Work instruction = Exact copies of all records below are needed.

Data for analysis =

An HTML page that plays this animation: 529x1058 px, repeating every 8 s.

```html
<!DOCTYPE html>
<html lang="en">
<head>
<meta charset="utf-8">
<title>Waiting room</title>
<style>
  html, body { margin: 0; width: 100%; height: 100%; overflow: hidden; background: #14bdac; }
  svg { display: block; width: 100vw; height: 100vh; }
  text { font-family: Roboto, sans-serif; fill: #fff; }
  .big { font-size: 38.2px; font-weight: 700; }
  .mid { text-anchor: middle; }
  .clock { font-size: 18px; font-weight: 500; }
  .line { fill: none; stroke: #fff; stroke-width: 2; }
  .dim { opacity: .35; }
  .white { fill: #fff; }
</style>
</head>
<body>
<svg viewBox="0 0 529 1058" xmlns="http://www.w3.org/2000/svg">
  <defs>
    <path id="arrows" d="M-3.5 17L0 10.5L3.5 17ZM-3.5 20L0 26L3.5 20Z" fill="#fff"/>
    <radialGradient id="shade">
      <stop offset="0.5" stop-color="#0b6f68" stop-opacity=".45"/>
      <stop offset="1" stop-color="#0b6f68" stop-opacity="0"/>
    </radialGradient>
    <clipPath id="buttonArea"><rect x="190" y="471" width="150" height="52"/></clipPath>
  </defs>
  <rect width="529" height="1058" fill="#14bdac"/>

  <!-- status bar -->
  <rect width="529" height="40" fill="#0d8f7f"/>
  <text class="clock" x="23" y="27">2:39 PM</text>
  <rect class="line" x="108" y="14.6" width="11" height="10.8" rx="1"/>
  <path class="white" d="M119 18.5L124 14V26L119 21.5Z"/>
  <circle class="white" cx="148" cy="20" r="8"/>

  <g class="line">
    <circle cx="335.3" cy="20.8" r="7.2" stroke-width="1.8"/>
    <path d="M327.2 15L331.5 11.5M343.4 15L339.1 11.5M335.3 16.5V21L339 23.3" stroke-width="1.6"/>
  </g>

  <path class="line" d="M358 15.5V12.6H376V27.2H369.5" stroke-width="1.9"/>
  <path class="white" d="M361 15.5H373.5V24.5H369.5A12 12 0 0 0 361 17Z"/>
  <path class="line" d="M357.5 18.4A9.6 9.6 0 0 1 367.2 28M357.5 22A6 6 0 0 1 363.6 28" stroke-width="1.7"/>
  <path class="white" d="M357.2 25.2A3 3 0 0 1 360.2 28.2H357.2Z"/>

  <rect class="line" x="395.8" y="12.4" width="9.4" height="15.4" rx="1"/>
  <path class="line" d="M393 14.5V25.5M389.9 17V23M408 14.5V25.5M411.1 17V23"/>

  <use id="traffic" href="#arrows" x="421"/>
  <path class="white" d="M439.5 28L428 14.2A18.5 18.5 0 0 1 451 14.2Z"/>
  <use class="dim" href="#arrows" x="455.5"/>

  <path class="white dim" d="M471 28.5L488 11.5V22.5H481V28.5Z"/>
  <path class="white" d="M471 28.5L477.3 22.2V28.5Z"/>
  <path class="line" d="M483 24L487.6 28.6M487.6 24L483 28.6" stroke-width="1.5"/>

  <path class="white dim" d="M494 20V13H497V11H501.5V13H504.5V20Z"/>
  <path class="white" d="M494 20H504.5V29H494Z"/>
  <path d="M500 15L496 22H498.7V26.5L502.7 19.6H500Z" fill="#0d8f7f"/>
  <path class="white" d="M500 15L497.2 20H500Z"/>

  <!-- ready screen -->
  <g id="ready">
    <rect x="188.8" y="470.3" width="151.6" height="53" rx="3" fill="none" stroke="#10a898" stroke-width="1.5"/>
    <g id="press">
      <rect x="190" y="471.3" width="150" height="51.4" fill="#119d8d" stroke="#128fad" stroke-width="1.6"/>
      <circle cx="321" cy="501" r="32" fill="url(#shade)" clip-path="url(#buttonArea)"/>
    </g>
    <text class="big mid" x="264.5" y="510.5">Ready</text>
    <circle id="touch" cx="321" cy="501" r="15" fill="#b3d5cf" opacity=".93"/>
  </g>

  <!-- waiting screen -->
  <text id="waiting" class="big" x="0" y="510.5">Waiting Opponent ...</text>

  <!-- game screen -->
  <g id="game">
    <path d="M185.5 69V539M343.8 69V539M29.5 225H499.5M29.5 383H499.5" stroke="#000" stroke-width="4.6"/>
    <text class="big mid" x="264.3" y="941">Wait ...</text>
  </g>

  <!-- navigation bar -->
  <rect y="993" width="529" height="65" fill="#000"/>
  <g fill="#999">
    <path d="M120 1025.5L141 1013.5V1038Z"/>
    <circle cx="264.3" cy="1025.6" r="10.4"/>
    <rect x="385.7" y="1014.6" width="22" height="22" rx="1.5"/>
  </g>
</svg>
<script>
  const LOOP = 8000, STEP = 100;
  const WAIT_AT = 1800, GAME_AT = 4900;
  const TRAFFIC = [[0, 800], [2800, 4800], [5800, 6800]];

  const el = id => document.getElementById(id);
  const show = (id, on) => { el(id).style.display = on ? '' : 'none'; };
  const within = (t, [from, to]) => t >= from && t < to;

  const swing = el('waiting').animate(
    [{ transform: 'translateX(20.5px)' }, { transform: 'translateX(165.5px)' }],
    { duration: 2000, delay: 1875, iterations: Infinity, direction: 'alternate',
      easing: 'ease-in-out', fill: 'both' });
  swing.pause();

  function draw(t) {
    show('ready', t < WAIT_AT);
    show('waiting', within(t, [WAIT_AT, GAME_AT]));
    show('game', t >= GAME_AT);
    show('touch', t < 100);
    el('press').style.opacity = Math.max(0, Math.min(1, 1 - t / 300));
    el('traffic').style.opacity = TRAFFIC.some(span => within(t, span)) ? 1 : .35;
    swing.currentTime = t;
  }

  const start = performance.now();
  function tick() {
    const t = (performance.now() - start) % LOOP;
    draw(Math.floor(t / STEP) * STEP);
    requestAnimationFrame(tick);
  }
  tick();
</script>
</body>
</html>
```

Reply to the exercise =
An HTML page that plays this animation: 529x1058 px, repeating every 8 s.

```html
<!DOCTYPE html>
<html lang="en">
<head>
<meta charset="utf-8">
<title>Waiting room</title>
<style>
  html, body { margin: 0; width: 100%; height: 100%; overflow: hidden; background: #14bdac; }
  svg { display: block; width: 100vw; height: 100vh; }
  text { font-family: Roboto, sans-serif; fill: #fff; }
  .big { font-size: 38.2px; font-weight: 700; }
  .mid { text-anchor: middle; }
  .clock { font-size: 18px; font-weight: 500; }
  .line { fill: none; stroke: #fff; stroke-width: 2; }
  .dim { opacity: .35; }
  .white { fill: #fff; }
</style>
</head>
<body>
<svg viewBox="0 0 529 1058" xmlns="http://www.w3.org/2000/svg">
  <defs>
    <path id="arrows" d="M-3.5 17L0 10.5L3.5 17ZM-3.5 20L0 26L3.5 20Z" fill="#fff"/>
    <radialGradient id="shade">
      <stop offset="0.5" stop-color="#0b6f68" stop-opacity=".45"/>
      <stop offset="1" stop-color="#0b6f68" stop-opacity="0"/>
    </radialGradient>
    <clipPath id="buttonArea"><rect x="190" y="471" width="150" height="52"/></clipPath>
  </defs>
  <rect width="529" height="1058" fill="#14bdac"/>

  <!-- status bar -->
  <rect width="529" height="40" fill="#0d8f7f"/>
  <text class="clock" x="23" y="27">2:39 PM</text>
  <rect class="line" x="108" y="14.6" width="11" height="10.8" rx="1"/>
  <path class="white" d="M119 18.5L124 14V26L119 21.5Z"/>
  <circle class="white" cx="148" cy="20" r="8"/>

  <g class="line">
    <circle cx="335.3" cy="20.8" r="7.2" stroke-width="1.8"/>
    <path d="M327.2 15L331.5 11.5M343.4 15L339.1 11.5M335.3 16.5V21L339 23.3" stroke-width="1.6"/>
  </g>

  <path class="line" d="M358 15.5V12.6H376V27.2H369.5" stroke-width="1.9"/>
  <path class="white" d="M361 15.5H373.5V24.5H369.5A12 12 0 0 0 361 17Z"/>
  <path class="line" d="M357.5 18.4A9.6 9.6 0 0 1 367.2 28M357.5 22A6 6 0 0 1 363.6 28" stroke-width="1.7"/>
  <path class="white" d="M357.2 25.2A3 3 0 0 1 360.2 28.2H357.2Z"/>

  <rect class="line" x="395.8" y="12.4" width="9.4" height="15.4" rx="1"/>
  <path class="line" d="M393 14.5V25.5M389.9 17V23M408 14.5V25.5M411.1 17V23"/>

  <use id="traffic" href="#arrows" x="421"/>
  <path class="white" d="M439.5 28L428 14.2A18.5 18.5 0 0 1 451 14.2Z"/>
  <use class="dim" href="#arrows" x="455.5"/>

  <path class="white dim" d="M471 28.5L488 11.5V22.5H481V28.5Z"/>
  <path class="white" d="M471 28.5L477.3 22.2V28.5Z"/>
  <path class="line" d="M483 24L487.6 28.6M487.6 24L483 28.6" stroke-width="1.5"/>

  <path class="white dim" d="M494 20V13H497V11H501.5V13H504.5V20Z"/>
  <path class="white" d="M494 20H504.5V29H494Z"/>
  <path d="M500 15L496 22H498.7V26.5L502.7 19.6H500Z" fill="#0d8f7f"/>
  <path class="white" d="M500 15L497.2 20H500Z"/>

  <!-- ready screen -->
  <g id="ready">
    <rect x="188.8" y="470.3" width="151.6" height="53" rx="3" fill="none" stroke="#10a898" stroke-width="1.5"/>
    <g id="press">
      <rect x="190" y="471.3" width="150" height="51.4" fill="#119d8d" stroke="#128fad" stroke-width="1.6"/>
      <circle cx="321" cy="501" r="32" fill="url(#shade)" clip-path="url(#buttonArea)"/>
    </g>
    <text class="big mid" x="264.5" y="510.5">Ready</text>
    <circle id="touch" cx="321" cy="501" r="15" fill="#b3d5cf" opacity=".93"/>
  </g>

  <!-- waiting screen -->
  <text id="waiting" class="big" x="0" y="510.5">Waiting Opponent ...</text>

  <!-- game screen -->
  <g id="game">
    <path d="M185.5 69V539M343.8 69V539M29.5 225H499.5M29.5 383H499.5" stroke="#000" stroke-width="4.6"/>
    <text class="big mid" x="264.3" y="941">Wait ...</text>
  </g>

  <!-- navigation bar -->
  <rect y="993" width="529" height="65" fill="#000"/>
  <g fill="#999">
    <path d="M120 1025.5L141 1013.5V1038Z"/>
    <circle cx="264.3" cy="1025.6" r="10.4"/>
    <rect x="385.7" y="1014.6" width="22" height="22" rx="1.5"/>
  </g>
</svg>
<script>
  const LOOP = 8000, STEP = 100;
  const WAIT_AT = 1800, GAME_AT = 4900;
  const TRAFFIC = [[0, 800], [2800, 4800], [5800, 6800]];

  const el = id => document.getElementById(id);
  const show = (id, on) => { el(id).style.display = on ? '' : 'none'; };
  const within = (t, [from, to]) => t >= from && t < to;

  const swing = el('waiting').animate(
    [{ transform: 'translateX(20.5px)' }, { transform: 'translateX(165.5px)' }],
    { duration: 2000, delay: 1875, iterations: Infinity, direction: 'alternate',
      easing: 'ease-in-out', fill: 'both' });
  swing.pause();

  function draw(t) {
    show('ready', t < WAIT_AT);
    show('waiting', within(t, [WAIT_AT, GAME_AT]));
    show('game', t >= GAME_AT);
    show('touch', t < 100);
    el('press').style.opacity = Math.max(0, Math.min(1, 1 - t / 300));
    el('traffic').style.opacity = TRAFFIC.some(span => within(t, span)) ? 1 : .35;
    swing.currentTime = t;
  }

  const start = performance.now();
  function tick() {
    const t = (performance.now() - start) % LOOP;
    draw(Math.floor(t / STEP) * STEP);
    requestAnimationFrame(tick);
  }
  tick();
</script>
</body>
</html>
```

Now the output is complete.